• Provided records

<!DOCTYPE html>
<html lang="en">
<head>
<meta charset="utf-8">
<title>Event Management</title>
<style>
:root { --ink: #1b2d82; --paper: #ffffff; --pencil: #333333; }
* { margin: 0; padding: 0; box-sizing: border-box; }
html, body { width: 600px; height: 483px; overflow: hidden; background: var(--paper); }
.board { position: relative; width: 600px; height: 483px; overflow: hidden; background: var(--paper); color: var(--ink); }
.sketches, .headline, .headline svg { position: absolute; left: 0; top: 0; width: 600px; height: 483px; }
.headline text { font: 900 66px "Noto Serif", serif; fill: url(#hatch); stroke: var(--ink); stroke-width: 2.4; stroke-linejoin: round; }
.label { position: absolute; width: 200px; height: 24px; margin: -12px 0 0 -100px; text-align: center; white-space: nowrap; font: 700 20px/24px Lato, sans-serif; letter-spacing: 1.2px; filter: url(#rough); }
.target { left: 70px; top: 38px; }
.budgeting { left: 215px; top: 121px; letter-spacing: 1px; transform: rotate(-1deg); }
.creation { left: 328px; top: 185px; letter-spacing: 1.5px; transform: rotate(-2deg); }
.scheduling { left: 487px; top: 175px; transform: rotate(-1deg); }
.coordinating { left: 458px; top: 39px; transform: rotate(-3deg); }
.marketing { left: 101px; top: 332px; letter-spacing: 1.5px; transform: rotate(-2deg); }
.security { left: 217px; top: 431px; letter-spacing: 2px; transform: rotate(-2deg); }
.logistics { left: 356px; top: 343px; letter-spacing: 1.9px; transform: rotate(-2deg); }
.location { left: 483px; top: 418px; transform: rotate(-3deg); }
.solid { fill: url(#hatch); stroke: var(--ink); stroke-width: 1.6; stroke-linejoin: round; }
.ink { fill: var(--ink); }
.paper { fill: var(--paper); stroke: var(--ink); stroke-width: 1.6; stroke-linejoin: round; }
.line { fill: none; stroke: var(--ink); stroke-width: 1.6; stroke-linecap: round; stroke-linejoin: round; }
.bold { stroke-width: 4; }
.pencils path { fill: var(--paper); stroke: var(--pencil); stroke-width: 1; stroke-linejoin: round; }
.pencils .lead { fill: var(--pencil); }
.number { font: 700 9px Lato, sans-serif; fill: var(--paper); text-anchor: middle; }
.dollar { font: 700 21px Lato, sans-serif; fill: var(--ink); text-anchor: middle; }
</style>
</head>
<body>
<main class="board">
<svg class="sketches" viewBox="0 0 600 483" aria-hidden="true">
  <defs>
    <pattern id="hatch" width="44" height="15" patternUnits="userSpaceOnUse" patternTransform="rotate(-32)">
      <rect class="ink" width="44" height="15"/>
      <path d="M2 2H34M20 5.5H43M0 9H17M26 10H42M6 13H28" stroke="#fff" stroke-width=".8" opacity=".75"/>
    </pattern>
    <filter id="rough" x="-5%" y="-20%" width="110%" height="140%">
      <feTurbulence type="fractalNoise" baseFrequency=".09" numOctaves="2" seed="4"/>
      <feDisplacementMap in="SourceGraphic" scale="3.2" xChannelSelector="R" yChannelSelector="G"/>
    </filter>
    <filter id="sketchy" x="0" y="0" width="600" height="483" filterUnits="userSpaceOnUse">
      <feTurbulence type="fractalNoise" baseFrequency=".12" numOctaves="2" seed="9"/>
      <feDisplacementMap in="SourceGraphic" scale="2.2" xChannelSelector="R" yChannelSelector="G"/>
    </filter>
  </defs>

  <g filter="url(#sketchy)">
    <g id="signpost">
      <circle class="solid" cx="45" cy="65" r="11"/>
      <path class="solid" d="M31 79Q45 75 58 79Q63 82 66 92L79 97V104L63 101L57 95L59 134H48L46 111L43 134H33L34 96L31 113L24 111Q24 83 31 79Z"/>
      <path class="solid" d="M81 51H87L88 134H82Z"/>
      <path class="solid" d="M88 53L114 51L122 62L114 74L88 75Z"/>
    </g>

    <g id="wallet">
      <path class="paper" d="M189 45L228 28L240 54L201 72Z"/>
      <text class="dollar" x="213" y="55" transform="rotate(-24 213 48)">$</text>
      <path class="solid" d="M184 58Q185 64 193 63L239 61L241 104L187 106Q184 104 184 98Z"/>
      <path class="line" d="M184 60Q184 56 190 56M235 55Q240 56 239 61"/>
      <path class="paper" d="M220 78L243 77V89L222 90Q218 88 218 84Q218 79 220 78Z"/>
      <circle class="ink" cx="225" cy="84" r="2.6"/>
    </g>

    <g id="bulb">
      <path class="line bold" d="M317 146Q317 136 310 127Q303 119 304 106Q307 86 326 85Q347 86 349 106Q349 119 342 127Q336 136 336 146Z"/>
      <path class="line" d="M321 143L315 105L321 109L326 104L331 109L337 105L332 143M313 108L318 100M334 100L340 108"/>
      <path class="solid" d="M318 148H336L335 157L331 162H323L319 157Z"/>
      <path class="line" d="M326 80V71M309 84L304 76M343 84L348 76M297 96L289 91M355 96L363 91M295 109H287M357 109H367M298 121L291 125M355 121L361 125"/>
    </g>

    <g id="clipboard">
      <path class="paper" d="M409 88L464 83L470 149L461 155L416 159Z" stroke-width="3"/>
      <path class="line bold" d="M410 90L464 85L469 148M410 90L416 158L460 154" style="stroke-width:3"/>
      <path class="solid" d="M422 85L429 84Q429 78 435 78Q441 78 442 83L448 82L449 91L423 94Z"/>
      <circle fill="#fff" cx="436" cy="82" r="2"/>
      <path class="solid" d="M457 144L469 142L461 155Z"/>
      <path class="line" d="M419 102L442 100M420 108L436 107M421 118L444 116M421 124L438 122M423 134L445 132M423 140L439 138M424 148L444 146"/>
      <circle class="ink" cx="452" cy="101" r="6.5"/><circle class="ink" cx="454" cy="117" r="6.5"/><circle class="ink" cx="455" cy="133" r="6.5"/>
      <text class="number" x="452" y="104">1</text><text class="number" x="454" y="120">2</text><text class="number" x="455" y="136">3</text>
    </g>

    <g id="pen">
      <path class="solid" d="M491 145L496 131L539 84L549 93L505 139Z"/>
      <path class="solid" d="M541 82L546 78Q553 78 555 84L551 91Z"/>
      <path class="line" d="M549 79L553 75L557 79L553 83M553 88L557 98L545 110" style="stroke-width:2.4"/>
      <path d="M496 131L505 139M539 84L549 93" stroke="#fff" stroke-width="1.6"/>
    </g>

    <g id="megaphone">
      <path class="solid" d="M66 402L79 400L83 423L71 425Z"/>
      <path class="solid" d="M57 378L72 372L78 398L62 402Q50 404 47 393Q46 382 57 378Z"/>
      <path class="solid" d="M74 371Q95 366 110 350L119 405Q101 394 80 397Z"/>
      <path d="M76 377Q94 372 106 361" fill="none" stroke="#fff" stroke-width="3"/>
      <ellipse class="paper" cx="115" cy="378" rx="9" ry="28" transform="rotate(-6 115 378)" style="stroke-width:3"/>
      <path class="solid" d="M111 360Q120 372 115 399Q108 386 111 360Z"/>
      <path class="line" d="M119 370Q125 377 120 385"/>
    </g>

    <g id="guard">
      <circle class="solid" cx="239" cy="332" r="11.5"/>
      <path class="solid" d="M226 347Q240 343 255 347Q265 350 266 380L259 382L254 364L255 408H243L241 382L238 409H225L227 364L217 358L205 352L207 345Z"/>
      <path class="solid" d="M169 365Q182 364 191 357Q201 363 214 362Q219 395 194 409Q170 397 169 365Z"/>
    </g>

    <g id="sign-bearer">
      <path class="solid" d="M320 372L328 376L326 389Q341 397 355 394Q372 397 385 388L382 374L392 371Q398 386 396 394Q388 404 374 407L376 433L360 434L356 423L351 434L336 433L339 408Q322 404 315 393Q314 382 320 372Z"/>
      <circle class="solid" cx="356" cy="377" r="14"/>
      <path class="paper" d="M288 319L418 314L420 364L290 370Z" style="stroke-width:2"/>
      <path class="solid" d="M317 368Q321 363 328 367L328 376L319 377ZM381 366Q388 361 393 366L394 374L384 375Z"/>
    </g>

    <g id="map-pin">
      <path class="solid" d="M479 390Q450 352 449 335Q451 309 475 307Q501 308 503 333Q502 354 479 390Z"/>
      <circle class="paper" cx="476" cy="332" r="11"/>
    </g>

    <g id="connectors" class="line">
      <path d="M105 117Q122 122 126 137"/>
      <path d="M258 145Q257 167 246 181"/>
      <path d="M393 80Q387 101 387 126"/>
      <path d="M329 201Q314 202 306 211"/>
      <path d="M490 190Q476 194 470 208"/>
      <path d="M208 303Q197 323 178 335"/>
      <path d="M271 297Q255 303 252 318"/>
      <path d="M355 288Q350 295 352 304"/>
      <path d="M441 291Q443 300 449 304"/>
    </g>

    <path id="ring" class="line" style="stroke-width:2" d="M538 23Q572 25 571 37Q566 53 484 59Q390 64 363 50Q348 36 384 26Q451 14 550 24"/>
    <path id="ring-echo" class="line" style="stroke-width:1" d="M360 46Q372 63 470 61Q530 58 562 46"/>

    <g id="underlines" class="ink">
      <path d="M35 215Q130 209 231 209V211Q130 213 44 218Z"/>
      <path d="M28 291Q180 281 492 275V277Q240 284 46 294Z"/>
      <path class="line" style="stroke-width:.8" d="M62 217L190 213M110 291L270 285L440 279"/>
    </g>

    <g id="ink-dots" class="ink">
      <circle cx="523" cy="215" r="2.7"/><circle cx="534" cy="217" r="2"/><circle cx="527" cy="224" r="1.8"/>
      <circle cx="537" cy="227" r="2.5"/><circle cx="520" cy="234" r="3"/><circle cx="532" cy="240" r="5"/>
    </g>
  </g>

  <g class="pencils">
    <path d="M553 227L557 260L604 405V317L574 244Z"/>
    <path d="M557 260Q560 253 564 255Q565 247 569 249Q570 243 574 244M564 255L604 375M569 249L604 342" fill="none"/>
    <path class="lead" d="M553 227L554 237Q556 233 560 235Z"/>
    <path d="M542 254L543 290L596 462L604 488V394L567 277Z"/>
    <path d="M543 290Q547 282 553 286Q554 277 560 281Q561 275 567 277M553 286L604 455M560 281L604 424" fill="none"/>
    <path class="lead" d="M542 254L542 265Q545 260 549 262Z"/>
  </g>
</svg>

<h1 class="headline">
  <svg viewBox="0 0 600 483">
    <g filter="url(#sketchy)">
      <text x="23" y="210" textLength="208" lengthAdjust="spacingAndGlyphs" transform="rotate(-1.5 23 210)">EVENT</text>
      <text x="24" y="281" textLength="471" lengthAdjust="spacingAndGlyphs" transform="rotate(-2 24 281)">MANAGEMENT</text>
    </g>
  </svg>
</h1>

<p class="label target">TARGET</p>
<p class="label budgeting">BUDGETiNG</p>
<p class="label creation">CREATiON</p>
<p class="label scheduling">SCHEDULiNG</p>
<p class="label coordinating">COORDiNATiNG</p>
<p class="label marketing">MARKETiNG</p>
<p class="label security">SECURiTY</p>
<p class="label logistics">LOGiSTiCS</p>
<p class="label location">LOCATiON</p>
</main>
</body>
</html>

• Exercise brief
All lines from the top of the data through the line containing "0; padding: 0;" need to be retyped exactly, and nothing more.

• Response area
<!DOCTYPE html>
<html lang="en">
<head>
<meta charset="utf-8">
<title>Event Management</title>
<style>
:root { --ink: #1b2d82; --paper: #ffffff; --pencil: #333333; }
* { margin: 0; padding: 0; box-sizing: border-box; }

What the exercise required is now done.